[Data to examine — start]
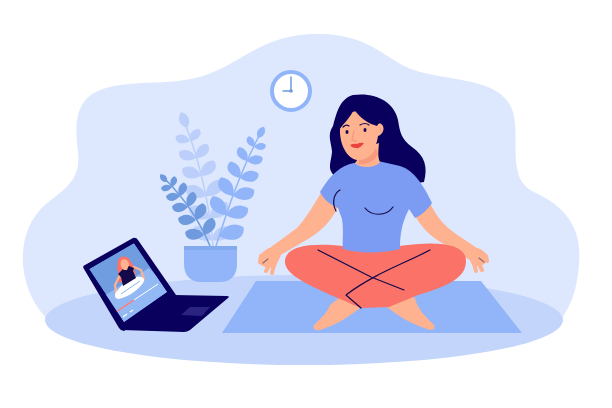
<!DOCTYPE html>
<html lang="en">
<head>
<meta charset="utf-8">
<title>Online yoga class at home</title>
<style>
:root {
  --wall: #dde8fe; --floor: #c3d5fb; --mat: #91b5f8; --pot: #91b5f8;
  --leaf-pale: #bccffa; --leaf-mid: #91b5f8; --leaf-deep: #6f9bde;
  --navy: #09005d; --trackpad: #2a2380; --screen: #6f9de0; --screen-floor: #93b9f5;
  --skin: #ffb28f; --skin-shade: #f79b7c; --lips: #e8433f; --shirt: #7c9bf2; --trousers: #fb7268; --ink: #120a4a;
}
html, body { margin: 0; background: #fff; overflow: hidden; }
svg { display: block; width: 612px; height: 408px; }
.line { fill: none; stroke: var(--ink); stroke-width: 1.2; stroke-linecap: round; stroke-linejoin: round; }
.stem { fill: none; stroke: currentColor; stroke-width: 1.5; stroke-linecap: round; }
.pale { color: var(--leaf-pale); }
.mid { color: var(--leaf-mid); }
.deep { color: var(--leaf-deep); }
.skin { fill: var(--skin); }
.finger { fill: none; stroke: var(--skin); stroke-width: 4; stroke-linecap: round; stroke-linejoin: round; }
</style>
</head>
<body>
<svg viewBox="0 0 612 408" role="img" aria-label="Woman meditating on a mat in front of a laptop showing a yoga lesson">
  <defs>
    <path id="leaf" d="M0 0C1 -9 8 -14 16 -12C20 -5 13 3 0 0Z" fill="currentColor"/>
    <g id="leaf-pair">
      <use href="#leaf"/>
      <use href="#leaf" transform="scale(-1 1)"/>
    </g>
    <path id="tip" d="M0 0C-7 -5 -6 -13 0 -17C6 -13 7 -5 0 0Z" fill="currentColor"/>
  </defs>

  <g id="room">
    <path fill="var(--wall)" d="M46 318C16 286 14 231 46 204C66 188 81 180 78 152C75 126 74 102 98 91C128 78 168 87 203 76C243 63 262 34 318 34C374 34 386 63 420 72C460 82 506 79 514 116C519 143 508 178 532 191C570 208 582 232 579 264C577 292 570 306 561 320Z"/>
    <ellipse cx="304" cy="320" rx="259" ry="45" fill="var(--floor)"/>
    <polygon points="256,281 481,281 522,333 222,333" fill="var(--mat)"/>
  </g>

  <g id="clock">
    <circle cx="291" cy="91" r="19" fill="#fff" stroke="var(--mat)" stroke-width="4"/>
    <path d="M291 77V91H283" fill="none" stroke="var(--leaf-deep)" stroke-width="1.5" stroke-linecap="round"/>
    <circle cx="291" cy="91" r="1.8" fill="var(--leaf-deep)"/>
  </g>

  <g id="plant">
    <g class="pale">
      <path class="stem" d="M213 246C210 205 199 160 186 126"/>
      <use href="#tip" transform="translate(187 128) rotate(-20)"/>
      <use href="#leaf-pair" transform="translate(190 141) rotate(-18) scale(.75)"/>
      <use href="#leaf-pair" transform="translate(196 158) rotate(-16) scale(.9)"/>
      <use href="#leaf-pair" transform="translate(201 176) rotate(-14)"/>
      <use href="#leaf-pair" transform="translate(206 196) rotate(-11) scale(1.1)"/>
      <use href="#leaf-pair" transform="translate(210 218) rotate(-7) scale(1.15)"/>
      <use href="#leaf-pair" transform="translate(212 240) scale(1.1)"/>
    </g>
    <g class="mid">
      <path class="stem" d="M216 246C226 215 238 176 260 134"/>
      <use href="#tip" transform="translate(258 138) rotate(28) scale(.75)"/>
      <use href="#leaf-pair" transform="translate(254 147) rotate(27) scale(.6)"/>
      <use href="#leaf-pair" transform="translate(247 161) rotate(25) scale(.8)"/>
      <use href="#leaf-pair" transform="translate(240 178) rotate(23) scale(.95)"/>
      <use href="#leaf-pair" transform="translate(233 196) rotate(21) scale(1.1)"/>
      <use href="#leaf-pair" transform="translate(226 215) rotate(19) scale(1.15)"/>
      <use href="#leaf" transform="translate(219 236) rotate(17) scale(1.3)"/>
    </g>
    <g class="deep">
      <path class="stem" d="M210 246C200 222 184 198 165 179"/>
      <use href="#tip" transform="translate(167 182) rotate(-42) scale(.6)"/>
      <use href="#leaf-pair" transform="translate(172 187) rotate(-42) scale(.55)"/>
      <use href="#leaf-pair" transform="translate(180 196) rotate(-38) scale(.7)"/>
      <use href="#leaf-pair" transform="translate(188 207) rotate(-35) scale(.8)"/>
      <use href="#leaf-pair" transform="translate(196 220) rotate(-31) scale(.9)"/>
      <use href="#leaf-pair" transform="translate(204 235) rotate(-28) scale(.95)"/>
    </g>
    <path fill="var(--pot)" d="M184 246H237V264C237 276 230 282 220 282H201C191 282 184 276 184 264Z"/>
    <path fill="var(--leaf-deep)" opacity=".45" d="M184 246H237V250H184Z"/>
  </g>

  <g id="laptop">
    <path fill="var(--navy)" d="M122 330L174 295L227 296Q230 296 228 298L190 330Q187 332 184 332Z"/>
    <path fill="var(--navy)" d="M84 269Q82 266 85 265L133 238Q136 237 138 240L176 295L124 331Q121 331 119 328Z"/>
    <polygon points="181,315 190,307 210,307 202,316" fill="var(--trackpad)"/>
    <clipPath id="display"><polygon points="89,269 134,243 167,292 124,322"/></clipPath>
    <g id="lesson" clip-path="url(#display)">
      <polygon points="89,269 134,243 167,292 124,322" fill="var(--screen)"/>
      <polygon points="104,296 149,268 172,292 124,326" fill="var(--screen-floor)"/>
      <path d="M116 312L158 284" stroke="#fff" stroke-width="1"/>
      <path d="M116 312L134 300" stroke="var(--trousers)" stroke-width="1.3"/>
      <path d="M123 317L127 314M130 312L133 310" stroke="#fff" stroke-width="1.3"/>
      <path fill="var(--trousers)" d="M118 260C121 254 129 256 131 262C135 266 134 271 136 275L119 283C117 278 120 274 117 269Z"/>
      <path d="M120 275L115 285L117 297M134 267L141 270L144 279" fill="none" stroke="var(--skin)" stroke-width="2.2" stroke-linecap="round" stroke-linejoin="round"/>
      <path fill="#fff" d="M122 285L136 277C143 276 146 279 143 283C138 290 130 296 119 299C114 299 114 294 117 291Z"/>
      <path d="M121 294L140 281" stroke="var(--screen)" stroke-width=".8"/>
      <path fill="var(--ink)" d="M118 274L123 269L129 266L134 268L133 271L136 278L123 286L121 277Z"/>
      <path class="skin" d="M121 261C124 257 129 260 129 265L127 270L124 270C121 268 120 265 121 261Z"/>
    </g>
  </g>

  <g id="woman">
    <path id="hair-back" fill="var(--navy)" d="M353 95C376 92 394 102 398 120C400 132 401 139 412 147C425 156 428 167 424 182C404 186 380 176 366 164C358 174 344 182 335 176C326 169 332 160 332 151C331 141 327 135 333 126C337 111 340 99 353 95Z"/>

    <g id="arms">
      <path class="skin" d="M321 193L338 207C331 222 320 232 308 239L279 256L267 250L297 228C306 218 313 206 321 193Z"/>
      <path class="skin" d="M414 214L430 203C437 218 445 226 456 234L480 250L470 260L442 243C430 236 421 227 414 214Z"/>
      <path class="skin" d="M269 248C263 251 258 257 259 264L265 267L275 268L281 255Z"/>
      <path class="finger" d="M270 250L261 256L260 262M271 262L266 271M275 260L272 273"/>
      <path class="skin" d="M477 248C484 250 488 254 487 262L481 266L473 266L468 257Z"/>
      <path class="finger" d="M478 251L486 256L487 261M478 262L482 270M473 260L476 271"/>
      <path class="line" stroke-width=".8" d="M263 263L268 259M484 262L479 258" opacity=".45"/>
    </g>

    <g id="feet">
      <path class="skin" d="M347 292L330 305C328 312 320 319 314 325C312 329 316 331 320 330C333 326 346 319 360 308Z"/>
      <path class="skin" d="M401 291L415 298C417 309 426 317 434 325C436 329 432 331 427 329C412 324 399 317 386 306Z"/>
    </g>

    <g id="legs">
      <path fill="var(--trousers)" d="M343 246C313 243 286 245 285 261C284 277 318 289 361 308L389 307L418 295C448 286 466 278 466 261C466 244 440 240 399 246Z"/>
      <path class="line" d="M318 250L371 277L404 290M430 250C408 262 373 274 346 295L361 308"/>
    </g>

    <g id="shirt">
      <path fill="var(--shirt)" d="M354 163C340 166 331 174 320 192C324 200 331 205 338 208L342 219C344 232 342 241 343 249C360 254 384 253 400 249C400 237 401 224 409 209L415 218C422 215 428 209 432 203C424 186 414 170 400 166L378 161Z"/>
      <path class="line" d="M340 190C333 194 332 204 336 211M365 208C371 216 386 217 393 207"/>
    </g>

    <g id="head">
      <path class="skin" d="M358 150L379 143C378 153 378 158 380 162C376 168 360 169 355 163C358 160 359 156 358 150Z"/>
      <path fill="var(--skin-shade)" d="M359 160C367 160 373 154 376 148L378 154C374 162 367 165 358 164Z"/>
      <path class="skin" d="M341 121C347 109 369 106 377 123C385 122 386 133 378 136C376 150 368 161 357 160C345 158 337 139 341 121Z"/>
      <path fill="var(--navy)" d="M338 132C337 113 344 99 360 98C379 98 386 113 384 127C383 122 379 122 377 126C370 124 360 119 354 109C350 119 343 123 338 132Z"/>
      <path class="line" d="M343 127Q346 124 349 126M360 125Q365 122 369 125"/>
      <ellipse cx="347" cy="132" rx="1.5" ry="2" fill="var(--ink)"/>
      <ellipse cx="365" cy="130" rx="1.5" ry="2" fill="var(--ink)"/>
      <path d="M354 131L352 140L356 141" fill="none" stroke="var(--skin-shade)" stroke-width="1.3" stroke-linecap="round" stroke-linejoin="round"/>
      <path fill="var(--lips)" d="M350 145Q354 143 357 144Q360 142 364 143Q360 149 356 148Q352 148 350 145Z"/>
      <path d="M379 127Q382 128 380 132" fill="none" stroke="var(--skin-shade)" stroke-width="1"/>
    </g>
  </g>
</svg>
</body>
</html>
[Data to examine — finish]
- Exercise details:
Give back the lines word for word, from the very first in the material above to the one that has "318C16 286 14", both included, without the pictures.

- Your response:
<!DOCTYPE html>
<html lang="en">
<head>
<meta charset="utf-8">
<title>Online yoga class at home</title>
<style>
:root {
  --wall: #dde8fe; --floor: #c3d5fb; --mat: #91b5f8; --pot: #91b5f8;
  --leaf-pale: #bccffa; --leaf-mid: #91b5f8; --leaf-deep: #6f9bde;
  --navy: #09005d; --trackpad: #2a2380; --screen: #6f9de0; --screen-floor: #93b9f5;
  --skin: #ffb28f; --skin-shade: #f79b7c; --lips: #e8433f; --shirt: #7c9bf2; --trousers: #fb7268; --ink: #120a4a;
}
html, body { margin: 0; background: #fff; overflow: hidden; }
svg { display: block; width: 612px; height: 408px; }
.line { fill: none; stroke: var(--ink); stroke-width: 1.2; stroke-linecap: round; stroke-linejoin: round; }
.stem { fill: none; stroke: currentColor; stroke-width: 1.5; stroke-linecap: round; }
.pale { color: var(--leaf-pale); }
.mid { color: var(--leaf-mid); }
.deep { color: var(--leaf-deep); }
.skin { fill: var(--skin); }
.finger { fill: none; stroke: var(--skin); stroke-width: 4; stroke-linecap: round; stroke-linejoin: round; }
</style>
</head>
<body>
<svg viewBox="0 0 612 408" role="img" aria-label="Woman meditating on a mat in front of a laptop showing a yoga lesson">
  <defs>
    <path id="leaf" d="M0 0C1 -9 8 -14 16 -12C20 -5 13 3 0 0Z" fill="currentColor"/>
    <g id="leaf-pair">
      <use href="#leaf"/>
      <use href="#leaf" transform="scale(-1 1)"/>
    </g>
    <path id="tip" d="M0 0C-7 -5 -6 -13 0 -17C6 -13 7 -5 0 0Z" fill="currentColor"/>
  </defs>

  <g id="room">
    <path fill="var(--wall)" d="M46 318C16 286 14 231 46 204C66 188 81 180 78 152C75 126 74 102 98 91C128 78 168 87 203 76C243 63 262 34 318 34C374 34 386 63 420 72C460 82 506 79 514 116C519 143 508 178 532 191C570 208 582 232 579 264C577 292 570 306 561 320Z"/>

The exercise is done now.